Required action: A verbatim copy of the records below, pictures omitted, is the task.

Dataset records:

════════════════════

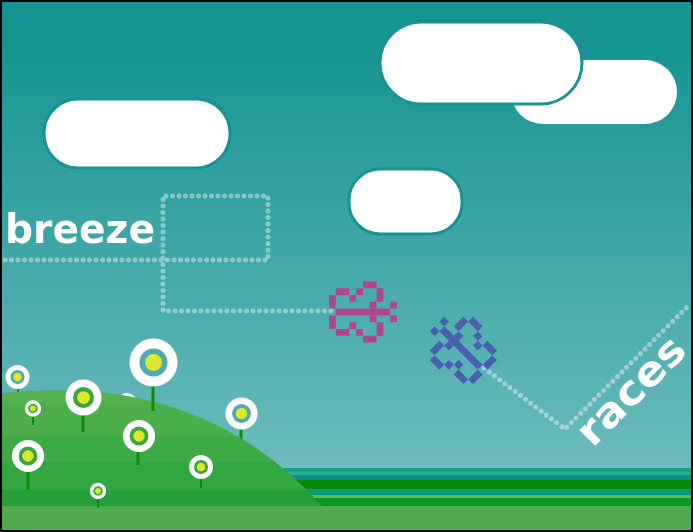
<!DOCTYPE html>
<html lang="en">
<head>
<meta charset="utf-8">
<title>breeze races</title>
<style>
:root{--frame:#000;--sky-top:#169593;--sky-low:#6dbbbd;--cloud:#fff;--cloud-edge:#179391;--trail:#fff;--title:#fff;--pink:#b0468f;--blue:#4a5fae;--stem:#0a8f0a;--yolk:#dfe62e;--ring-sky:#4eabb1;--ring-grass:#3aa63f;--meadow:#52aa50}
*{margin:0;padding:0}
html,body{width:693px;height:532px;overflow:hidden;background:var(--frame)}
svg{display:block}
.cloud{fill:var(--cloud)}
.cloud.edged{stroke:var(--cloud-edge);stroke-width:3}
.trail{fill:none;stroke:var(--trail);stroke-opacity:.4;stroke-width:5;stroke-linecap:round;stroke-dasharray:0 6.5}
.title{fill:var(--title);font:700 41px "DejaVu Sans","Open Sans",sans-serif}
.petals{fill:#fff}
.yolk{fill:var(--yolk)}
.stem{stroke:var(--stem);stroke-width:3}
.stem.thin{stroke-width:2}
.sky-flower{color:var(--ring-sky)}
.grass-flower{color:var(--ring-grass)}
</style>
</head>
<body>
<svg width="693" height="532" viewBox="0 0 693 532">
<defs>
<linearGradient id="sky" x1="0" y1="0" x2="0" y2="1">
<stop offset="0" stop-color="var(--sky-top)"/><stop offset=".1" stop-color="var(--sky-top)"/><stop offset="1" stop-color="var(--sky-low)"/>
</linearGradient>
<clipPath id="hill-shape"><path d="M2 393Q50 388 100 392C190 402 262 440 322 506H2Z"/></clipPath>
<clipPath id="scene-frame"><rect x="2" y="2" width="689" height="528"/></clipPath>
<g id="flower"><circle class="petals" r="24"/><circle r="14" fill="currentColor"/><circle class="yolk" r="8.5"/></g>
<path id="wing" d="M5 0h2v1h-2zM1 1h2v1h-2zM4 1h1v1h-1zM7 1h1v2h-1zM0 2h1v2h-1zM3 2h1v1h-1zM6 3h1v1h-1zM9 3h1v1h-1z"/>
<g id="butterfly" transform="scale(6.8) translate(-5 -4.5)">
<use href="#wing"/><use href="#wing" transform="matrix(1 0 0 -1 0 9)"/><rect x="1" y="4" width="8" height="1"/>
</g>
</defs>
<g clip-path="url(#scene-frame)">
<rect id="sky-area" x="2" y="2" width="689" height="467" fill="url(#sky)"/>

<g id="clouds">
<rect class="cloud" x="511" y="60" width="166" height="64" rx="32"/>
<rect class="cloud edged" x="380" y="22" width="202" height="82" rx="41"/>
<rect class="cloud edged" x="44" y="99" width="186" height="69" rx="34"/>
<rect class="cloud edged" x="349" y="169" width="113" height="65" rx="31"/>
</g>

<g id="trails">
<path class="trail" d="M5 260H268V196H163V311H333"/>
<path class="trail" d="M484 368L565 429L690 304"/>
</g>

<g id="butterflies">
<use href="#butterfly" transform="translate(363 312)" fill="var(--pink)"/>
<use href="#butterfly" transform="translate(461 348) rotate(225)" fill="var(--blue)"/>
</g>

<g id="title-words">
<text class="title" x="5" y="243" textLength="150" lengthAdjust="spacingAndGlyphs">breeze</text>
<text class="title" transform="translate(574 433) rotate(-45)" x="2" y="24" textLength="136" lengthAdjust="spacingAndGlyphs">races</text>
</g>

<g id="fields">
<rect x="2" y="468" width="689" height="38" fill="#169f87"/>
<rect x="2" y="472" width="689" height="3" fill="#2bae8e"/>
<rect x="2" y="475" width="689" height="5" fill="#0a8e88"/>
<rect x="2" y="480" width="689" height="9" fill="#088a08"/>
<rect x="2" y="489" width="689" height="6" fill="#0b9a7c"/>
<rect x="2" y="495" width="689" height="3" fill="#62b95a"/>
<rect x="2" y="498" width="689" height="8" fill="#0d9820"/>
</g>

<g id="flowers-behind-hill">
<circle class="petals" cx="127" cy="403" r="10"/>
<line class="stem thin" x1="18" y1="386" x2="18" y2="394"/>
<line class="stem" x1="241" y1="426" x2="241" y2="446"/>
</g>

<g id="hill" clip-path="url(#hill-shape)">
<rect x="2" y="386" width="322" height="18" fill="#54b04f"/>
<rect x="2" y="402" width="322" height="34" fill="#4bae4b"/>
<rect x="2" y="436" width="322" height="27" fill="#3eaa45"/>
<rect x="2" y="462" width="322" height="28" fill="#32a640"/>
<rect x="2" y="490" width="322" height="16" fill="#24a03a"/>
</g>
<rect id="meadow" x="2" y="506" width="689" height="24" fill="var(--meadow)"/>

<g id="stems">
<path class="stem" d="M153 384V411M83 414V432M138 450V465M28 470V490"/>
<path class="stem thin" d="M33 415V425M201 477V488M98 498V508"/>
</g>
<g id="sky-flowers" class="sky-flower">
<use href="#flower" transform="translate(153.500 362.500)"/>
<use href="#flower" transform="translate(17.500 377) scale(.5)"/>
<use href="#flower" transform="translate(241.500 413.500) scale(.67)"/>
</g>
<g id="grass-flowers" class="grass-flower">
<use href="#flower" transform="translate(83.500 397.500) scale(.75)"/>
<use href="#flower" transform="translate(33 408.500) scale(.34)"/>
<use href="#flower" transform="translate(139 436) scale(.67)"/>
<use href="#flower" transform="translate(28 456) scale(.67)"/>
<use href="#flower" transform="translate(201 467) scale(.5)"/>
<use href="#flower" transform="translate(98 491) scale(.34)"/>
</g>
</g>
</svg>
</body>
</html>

════════════════════

Reply:
<!DOCTYPE html>
<html lang="en">
<head>
<meta charset="utf-8">
<title>breeze races</title>
<style>
:root{--frame:#000;--sky-top:#169593;--sky-low:#6dbbbd;--cloud:#fff;--cloud-edge:#179391;--trail:#fff;--title:#fff;--pink:#b0468f;--blue:#4a5fae;--stem:#0a8f0a;--yolk:#dfe62e;--ring-sky:#4eabb1;--ring-grass:#3aa63f;--meadow:#52aa50}
*{margin:0;padding:0}
html,body{width:693px;height:532px;overflow:hidden;background:var(--frame)}
svg{display:block}
.cloud{fill:var(--cloud)}
.cloud.edged{stroke:var(--cloud-edge);stroke-width:3}
.trail{fill:none;stroke:var(--trail);stroke-opacity:.4;stroke-width:5;stroke-linecap:round;stroke-dasharray:0 6.5}
.title{fill:var(--title);font:700 41px "DejaVu Sans","Open Sans",sans-serif}
.petals{fill:#fff}
.yolk{fill:var(--yolk)}
.stem{stroke:var(--stem);stroke-width:3}
.stem.thin{stroke-width:2}
.sky-flower{color:var(--ring-sky)}
.grass-flower{color:var(--ring-grass)}
</style>
</head>
<body>
<svg width="693" height="532" viewBox="0 0 693 532">
<defs>
<linearGradient id="sky" x1="0" y1="0" x2="0" y2="1">
<stop offset="0" stop-color="var(--sky-top)"/><stop offset=".1" stop-color="var(--sky-top)"/><stop offset="1" stop-color="var(--sky-low)"/>
</linearGradient>
<clipPath id="hill-shape"><path d="M2 393Q50 388 100 392C190 402 262 440 322 506H2Z"/></clipPath>
<clipPath id="scene-frame"><rect x="2" y="2" width="689" height="528"/></clipPath>
<g id="flower"><circle class="petals" r="24"/><circle r="14" fill="currentColor"/><circle class="yolk" r="8.5"/></g>
<path id="wing" d="M5 0h2v1h-2zM1 1h2v1h-2zM4 1h1v1h-1zM7 1h1v2h-1zM0 2h1v2h-1zM3 2h1v1h-1zM6 3h1v1h-1zM9 3h1v1h-1z"/>
<g id="butterfly" transform="scale(6.8) translate(-5 -4.5)">
<use href="#wing"/><use href="#wing" transform="matrix(1 0 0 -1 0 9)"/><rect x="1" y="4" width="8" height="1"/>
</g>
</defs>
<g clip-path="url(#scene-frame)">
<rect id="sky-area" x="2" y="2" width="689" height="467" fill="url(#sky)"/>

<g id="clouds">
<rect class="cloud" x="511" y="60" width="166" height="64" rx="32"/>
<rect class="cloud edged" x="380" y="22" width="202" height="82" rx="41"/>
<rect class="cloud edged" x="44" y="99" width="186" height="69" rx="34"/>
<rect class="cloud edged" x="349" y="169" width="113" height="65" rx="31"/>
</g>

<g id="trails">
<path class="trail" d="M5 260H268V196H163V311H333"/>
<path class="trail" d="M484 368L565 429L690 304"/>
</g>

<g id="butterflies">
<use href="#butterfly" transform="translate(363 312)" fill="var(--pink)"/>
<use href="#butterfly" transform="translate(461 348) rotate(225)" fill="var(--blue)"/>
</g>

<g id="title-words">
<text class="title" x="5" y="243" textLength="150" lengthAdjust="spacingAndGlyphs">breeze</text>
<text class="title" transform="translate(574 433) rotate(-45)" x="2" y="24" textLength="136" lengthAdjust="spacingAndGlyphs">races</text>
</g>

<g id="fields">
<rect x="2" y="468" width="689" height="38" fill="#169f87"/>
<rect x="2" y="472" width="689" height="3" fill="#2bae8e"/>
<rect x="2" y="475" width="689" height="5" fill="#0a8e88"/>
<rect x="2" y="480" width="689" height="9" fill="#088a08"/>
<rect x="2" y="489" width="689" height="6" fill="#0b9a7c"/>
<rect x="2" y="495" width="689" height="3" fill="#62b95a"/>
<rect x="2" y="498" width="689" height="8" fill="#0d9820"/>
</g>

<g id="flowers-behind-hill">
<circle class="petals" cx="127" cy="403" r="10"/>
<line class="stem thin" x1="18" y1="386" x2="18" y2="394"/>
<line class="stem" x1="241" y1="426" x2="241" y2="446"/>
</g>

<g id="hill" clip-path="url(#hill-shape)">
<rect x="2" y="386" width="322" height="18" fill="#54b04f"/>
<rect x="2" y="402" width="322" height="34" fill="#4bae4b"/>
<rect x="2" y="436" width="322" height="27" fill="#3eaa45"/>
<rect x="2" y="462" width="322" height="28" fill="#32a640"/>
<rect x="2" y="490" width="322" height="16" fill="#24a03a"/>
</g>
<rect id="meadow" x="2" y="506" width="689" height="24" fill="var(--meadow)"/>

<g id="stems">
<path class="stem" d="M153 384V411M83 414V432M138 450V465M28 470V490"/>
<path class="stem thin" d="M33 415V425M201 477V488M98 498V508"/>
</g>
<g id="sky-flowers" class="sky-flower">
<use href="#flower" transform="translate(153.500 362.500)"/>
<use href="#flower" transform="translate(17.500 377) scale(.5)"/>
<use href="#flower" transform="translate(241.500 413.500) scale(.67)"/>
</g>
<g id="grass-flowers" class="grass-flower">
<use href="#flower" transform="translate(83.500 397.500) scale(.75)"/>
<use href="#flower" transform="translate(33 408.500) scale(.34)"/>
<use href="#flower" transform="translate(139 436) scale(.67)"/>
<use href="#flower" transform="translate(28 456) scale(.67)"/>
<use href="#flower" transform="translate(201 467) scale(.5)"/>
<use href="#flower" transform="translate(98 491) scale(.34)"/>
</g>
</g>
</svg>
</body>
</html>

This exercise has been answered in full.